** DATA FOR PROCESSING follows **

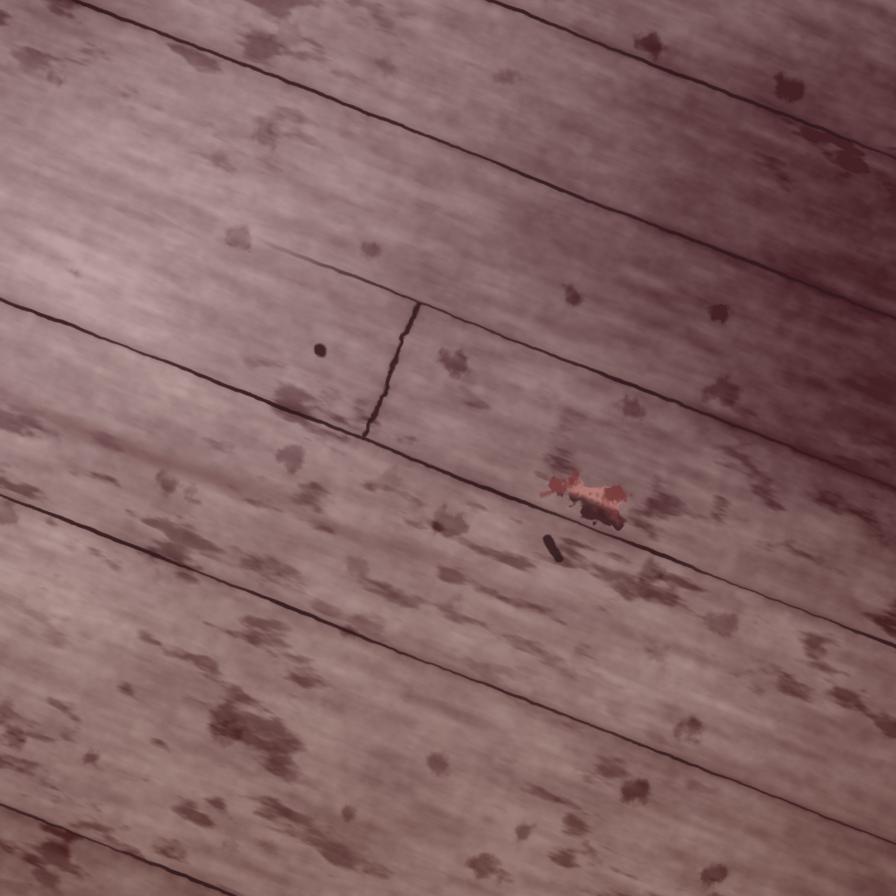
Write a Shadertoy shader that draws this texture.

```glsl
#define BOARD_DIR vec2(0.9317, 0.3632)
#define JOINT_U 0.557
#define SEAM_WIDTH 0.0019
#define GRAIN 0.42
#define KNOT_CELLS 8.0
#define LEAF_POS vec2(0.664, 0.558)
#define NAIL_POS vec2(0.358, 0.391)
#define DARK_WOOD vec3(0.315, 0.178, 0.192)
#define PALE_WOOD vec3(0.680, 0.575, 0.570)
#define GAP_COLOR vec3(0.185, 0.095, 0.105)
#define LEAF_COLOR vec3(0.47, 0.23, 0.23)

// Seam positions across the boards; the boards widen downwards
const float SEAMS[6] = float[6](-0.198, -0.031, 0.145, 0.310, 0.515, 0.837);

float hash(vec2 p) {
    vec3 h = fract(vec3(p.xyx) * 0.1031);
    h += dot(h, h.yzx + 33.33);
    return fract((h.x + h.y) * h.z);
}

float noise(vec2 p) {
    vec2 i = floor(p), f = fract(p);
    f = f * f * (3.0 - 2.0 * f);
    return mix(mix(hash(i), hash(i + vec2(1, 0)), f.x),
               mix(hash(i + vec2(0, 1)), hash(i + vec2(1, 1)), f.x), f.y);
}

float fbm(vec2 p) {
    float sum = 0.0, amp = 0.5;
    for (int i = 0; i < 4; i++) {
        sum += amp * noise(p);
        p = p * 2.03 + 17.3;
        amp *= 0.5;
    }
    return sum / 0.9375;
}

// Along the boards in x, across them in y
vec2 toBoard(vec2 p) {
    return vec2(dot(p, BOARD_DIR), dot(p, vec2(-BOARD_DIR.y, BOARD_DIR.x)));
}

float segment(vec2 p, vec2 a, vec2 b) {
    vec2 ab = b - a;
    return length(p - a - ab * clamp(dot(p - a, ab) / dot(ab, ab), 0.0, 1.0));
}

float cover(float dist, float blur) {
    return 1.0 - smoothstep(-blur, blur, dist);
}

float glow(vec2 p, vec2 center, vec2 size) {
    vec2 d = (p - center) / size;
    return exp(-dot(d, d));
}

// Soft round stains scattered over a jittered grid
float knots(vec2 q, float rough) {
    float sum = 0.0;
    vec2 cell = floor(q * KNOT_CELLS);
    for (int y = -1; y <= 1; y++)
    for (int x = -1; x <= 1; x++) {
        vec2 id = cell + vec2(x, y);
        vec2 center = (id + vec2(hash(id + 71.0), hash(id + 93.0))) / KNOT_CELLS;
        float radius = mix(0.004, 0.014, hash(id + 127.0));
        float dist = length((q - center) * vec2(0.8, 1.0)) + (rough - 0.5) * 0.018;
        float present = step(0.45, hash(id + 151.0));
        sum = max(sum, present * cover(dist - radius, 0.005) * mix(0.25, 0.75, hash(id + 173.0)));
    }
    return sum;
}

void mainImage(out vec4 fragColor, in vec2 fragCoord) {
    vec2 p = fragCoord / iResolution.xy;
    p.y = 1.0 - p.y;
    float blur = 1.0 / iResolution.y;
    vec2 q = toBoard(p);
    float cloud = fbm(q * vec2(4.0, 7.0) + 60.0);
    float rough = fbm(q * 75.0 + 40.0);

    // Light from the left, shadow at the upper right
    float shade = 0.74 + 0.24 * glow(p, vec2(0.12, 0.27), vec2(0.26, 0.20));
    shade -= 0.70 * glow(p + (cloud - 0.5) * 0.16, vec2(0.96, 0.25), vec2(0.36, 0.34));
    shade -= 0.20 * smoothstep(0.55, 1.0, p.y);
    shade -= 0.26 * smoothstep(0.72, 1.05, p.x) * smoothstep(0.3, 0.65, p.y);
    shade -= 0.20 * glow(p, vec2(0.0), vec2(0.16, 0.10));
    shade += (cloud - 0.5) * 0.30;

    // Grain, flecks and knots
    shade += (fbm(q * vec2(14.0, 70.0) + 30.0) - 0.5) * GRAIN;
    shade += (rough - 0.5) * 0.20;
    float flecks = smoothstep(0.58, 0.78, fbm(q * vec2(17.0, 48.0) + 90.0));
    shade -= 0.45 * flecks * smoothstep(0.35, 0.7, noise(q * vec2(4.0, 6.0) + 20.0));
    shade -= 0.55 * knots(q + 3.0, rough);

    // Seams, worn unevenly along their length
    float gap = 0.0, soil = 0.0;
    float wobble = (noise(vec2(q.x * 9.0, 4.0)) - 0.5) * 0.003 + (rough - 0.5) * 0.003;
    for (int i = 0; i < 6; i++) {
        float across = q.y - SEAMS[i] + wobble;
        float wear = noise(vec2(q.x * 11.0, float(i) * 7.0));
        float strength = i == 2 ? smoothstep(0.34, JOINT_U, q.x) : 1.0;
        float width = SEAM_WIDTH * mix(0.45, 1.25, wear);
        gap = max(gap, strength * mix(0.65, 0.95, wear) * cover(abs(across) - width, blur));
        soil = max(soil, strength * exp(-abs(across) * 190.0));
        if (i != 2) shade += step(0.0, across) * (hash(vec2(i, 9)) - 0.5) * 0.09;
    }
    shade -= 0.13 * smoothstep(SEAMS[5] - 0.003, SEAMS[5] + 0.003, q.y);

    // Butt joint between two board ends
    float jointSpan = step(SEAMS[2], q.y) * step(q.y, SEAMS[3]);
    float jointDist = abs(q.x - JOINT_U + (rough - 0.5) * 0.010);
    gap = max(gap, jointSpan * 0.85 * cover(jointDist - 0.0026, blur * 1.5));
    soil = max(soil, jointSpan * exp(-jointDist * 160.0));
    shade -= 0.24 * soil;

    vec3 color = mix(DARK_WOOD, PALE_WOOD, clamp(shade, -0.12, 1.15));
    color += vec3(0.012, 0.006, -0.016) * smoothstep(0.35, 1.0, p.y);

    // Reddish streak running along one board
    float streak = exp(-pow((q.y - 0.407 + (cloud - 0.5) * 0.02) / 0.011, 2.0));
    streak *= mix(0.25, 1.0, noise(q * vec2(7.0, 40.0))) * smoothstep(1.05, 0.65, q.x);
    color = mix(color, vec3(0.40, 0.24, 0.25), 0.55 * streak);
    color = mix(color, GAP_COLOR, gap);

    // Nail hole and splinter
    float marks = cover(length(p - NAIL_POS) - 0.007 + (rough - 0.5) * 0.006, 0.002);
    marks = max(marks, cover(segment(p, vec2(0.611, 0.602), vec2(0.624, 0.624)) - 0.0045
                             + (rough - 0.5) * 0.006, 0.0015));
    color = mix(color, GAP_COLOR, 0.85 * marks);

    // Crumpled leaf with its stem
    vec2 leaf = q - toBoard(LEAF_POS);
    float crumple = fbm(leaf * 60.0 + 12.0);
    float body = cover((length(leaf / vec2(0.040, 0.020)) - 1.0 + (crumple - 0.5) * 1.5) * 0.02, 0.002);
    float stem = cover(segment(p, vec2(0.605, 0.553), vec2(0.640, 0.540)) - 0.003 + (rough - 0.5) * 0.006, 0.002);
    vec3 leafColor = mix(LEAF_COLOR, vec3(0.72, 0.48, 0.46), smoothstep(0.5, 0.75, crumple - leaf.y * 9.0));
    leafColor = mix(leafColor, GAP_COLOR, 0.8 * smoothstep(0.002, 0.012, leaf.y + (crumple - 0.5) * 0.02));
    color = mix(color, LEAF_COLOR, 0.6 * stem);
    color = mix(color, leafColor, 0.9 * body);

    fragColor = vec4(clamp(color, 0.0, 1.0), 1.0);
}
```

** End of DATA FOR PROCESSING **

● **WORK INSTRUCTIONS**
Repeat the data above exactly, images excluded.

● **ANSWER TO THE EXERCISE**
Write a Shadertoy shader that draws this texture.

```glsl
#define BOARD_DIR vec2(0.9317, 0.3632)
#define JOINT_U 0.557
#define SEAM_WIDTH 0.0019
#define GRAIN 0.42
#define KNOT_CELLS 8.0
#define LEAF_POS vec2(0.664, 0.558)
#define NAIL_POS vec2(0.358, 0.391)
#define DARK_WOOD vec3(0.315, 0.178, 0.192)
#define PALE_WOOD vec3(0.680, 0.575, 0.570)
#define GAP_COLOR vec3(0.185, 0.095, 0.105)
#define LEAF_COLOR vec3(0.47, 0.23, 0.23)

// Seam positions across the boards; the boards widen downwards
const float SEAMS[6] = float[6](-0.198, -0.031, 0.145, 0.310, 0.515, 0.837);

float hash(vec2 p) {
    vec3 h = fract(vec3(p.xyx) * 0.1031);
    h += dot(h, h.yzx + 33.33);
    return fract((h.x + h.y) * h.z);
}

float noise(vec2 p) {
    vec2 i = floor(p), f = fract(p);
    f = f * f * (3.0 - 2.0 * f);
    return mix(mix(hash(i), hash(i + vec2(1, 0)), f.x),
               mix(hash(i + vec2(0, 1)), hash(i + vec2(1, 1)), f.x), f.y);
}

float fbm(vec2 p) {
    float sum = 0.0, amp = 0.5;
    for (int i = 0; i < 4; i++) {
        sum += amp * noise(p);
        p = p * 2.03 + 17.3;
        amp *= 0.5;
    }
    return sum / 0.9375;
}

// Along the boards in x, across them in y
vec2 toBoard(vec2 p) {
    return vec2(dot(p, BOARD_DIR), dot(p, vec2(-BOARD_DIR.y, BOARD_DIR.x)));
}

float segment(vec2 p, vec2 a, vec2 b) {
    vec2 ab = b - a;
    return length(p - a - ab * clamp(dot(p - a, ab) / dot(ab, ab), 0.0, 1.0));
}

float cover(float dist, float blur) {
    return 1.0 - smoothstep(-blur, blur, dist);
}

float glow(vec2 p, vec2 center, vec2 size) {
    vec2 d = (p - center) / size;
    return exp(-dot(d, d));
}

// Soft round stains scattered over a jittered grid
float knots(vec2 q, float rough) {
    float sum = 0.0;
    vec2 cell = floor(q * KNOT_CELLS);
    for (int y = -1; y <= 1; y++)
    for (int x = -1; x <= 1; x++) {
        vec2 id = cell + vec2(x, y);
        vec2 center = (id + vec2(hash(id + 71.0), hash(id + 93.0))) / KNOT_CELLS;
        float radius = mix(0.004, 0.014, hash(id + 127.0));
        float dist = length((q - center) * vec2(0.8, 1.0)) + (rough - 0.5) * 0.018;
        float present = step(0.45, hash(id + 151.0));
        sum = max(sum, present * cover(dist - radius, 0.005) * mix(0.25, 0.75, hash(id + 173.0)));
    }
    return sum;
}

void mainImage(out vec4 fragColor, in vec2 fragCoord) {
    vec2 p = fragCoord / iResolution.xy;
    p.y = 1.0 - p.y;
    float blur = 1.0 / iResolution.y;
    vec2 q = toBoard(p);
    float cloud = fbm(q * vec2(4.0, 7.0) + 60.0);
    float rough = fbm(q * 75.0 + 40.0);

    // Light from the left, shadow at the upper right
    float shade = 0.74 + 0.24 * glow(p, vec2(0.12, 0.27), vec2(0.26, 0.20));
    shade -= 0.70 * glow(p + (cloud - 0.5) * 0.16, vec2(0.96, 0.25), vec2(0.36, 0.34));
    shade -= 0.20 * smoothstep(0.55, 1.0, p.y);
    shade -= 0.26 * smoothstep(0.72, 1.05, p.x) * smoothstep(0.3, 0.65, p.y);
    shade -= 0.20 * glow(p, vec2(0.0), vec2(0.16, 0.10));
    shade += (cloud - 0.5) * 0.30;

    // Grain, flecks and knots
    shade += (fbm(q * vec2(14.0, 70.0) + 30.0) - 0.5) * GRAIN;
    shade += (rough - 0.5) * 0.20;
    float flecks = smoothstep(0.58, 0.78, fbm(q * vec2(17.0, 48.0) + 90.0));
    shade -= 0.45 * flecks * smoothstep(0.35, 0.7, noise(q * vec2(4.0, 6.0) + 20.0));
    shade -= 0.55 * knots(q + 3.0, rough);

    // Seams, worn unevenly along their length
    float gap = 0.0, soil = 0.0;
    float wobble = (noise(vec2(q.x * 9.0, 4.0)) - 0.5) * 0.003 + (rough - 0.5) * 0.003;
    for (int i = 0; i < 6; i++) {
        float across = q.y - SEAMS[i] + wobble;
        float wear = noise(vec2(q.x * 11.0, float(i) * 7.0));
        float strength = i == 2 ? smoothstep(0.34, JOINT_U, q.x) : 1.0;
        float width = SEAM_WIDTH * mix(0.45, 1.25, wear);
        gap = max(gap, strength * mix(0.65, 0.95, wear) * cover(abs(across) - width, blur));
        soil = max(soil, strength * exp(-abs(across) * 190.0));
        if (i != 2) shade += step(0.0, across) * (hash(vec2(i, 9)) - 0.5) * 0.09;
    }
    shade -= 0.13 * smoothstep(SEAMS[5] - 0.003, SEAMS[5] + 0.003, q.y);

    // Butt joint between two board ends
    float jointSpan = step(SEAMS[2], q.y) * step(q.y, SEAMS[3]);
    float jointDist = abs(q.x - JOINT_U + (rough - 0.5) * 0.010);
    gap = max(gap, jointSpan * 0.85 * cover(jointDist - 0.0026, blur * 1.5));
    soil = max(soil, jointSpan * exp(-jointDist * 160.0));
    shade -= 0.24 * soil;

    vec3 color = mix(DARK_WOOD, PALE_WOOD, clamp(shade, -0.12, 1.15));
    color += vec3(0.012, 0.006, -0.016) * smoothstep(0.35, 1.0, p.y);

    // Reddish streak running along one board
    float streak = exp(-pow((q.y - 0.407 + (cloud - 0.5) * 0.02) / 0.011, 2.0));
    streak *= mix(0.25, 1.0, noise(q * vec2(7.0, 40.0))) * smoothstep(1.05, 0.65, q.x);
    color = mix(color, vec3(0.40, 0.24, 0.25), 0.55 * streak);
    color = mix(color, GAP_COLOR, gap);

    // Nail hole and splinter
    float marks = cover(length(p - NAIL_POS) - 0.007 + (rough - 0.5) * 0.006, 0.002);
    marks = max(marks, cover(segment(p, vec2(0.611, 0.602), vec2(0.624, 0.624)) - 0.0045
                             + (rough - 0.5) * 0.006, 0.0015));
    color = mix(color, GAP_COLOR, 0.85 * marks);

    // Crumpled leaf with its stem
    vec2 leaf = q - toBoard(LEAF_POS);
    float crumple = fbm(leaf * 60.0 + 12.0);
    float body = cover((length(leaf / vec2(0.040, 0.020)) - 1.0 + (crumple - 0.5) * 1.5) * 0.02, 0.002);
    float stem = cover(segment(p, vec2(0.605, 0.553), vec2(0.640, 0.540)) - 0.003 + (rough - 0.5) * 0.006, 0.002);
    vec3 leafColor = mix(LEAF_COLOR, vec3(0.72, 0.48, 0.46), smoothstep(0.5, 0.75, crumple - leaf.y * 9.0));
    leafColor = mix(leafColor, GAP_COLOR, 0.8 * smoothstep(0.002, 0.012, leaf.y + (crumple - 0.5) * 0.02));
    color = mix(color, LEAF_COLOR, 0.6 * stem);
    color = mix(color, leafColor, 0.9 * body);

    fragColor = vec4(clamp(color, 0.0, 1.0), 1.0);
}
```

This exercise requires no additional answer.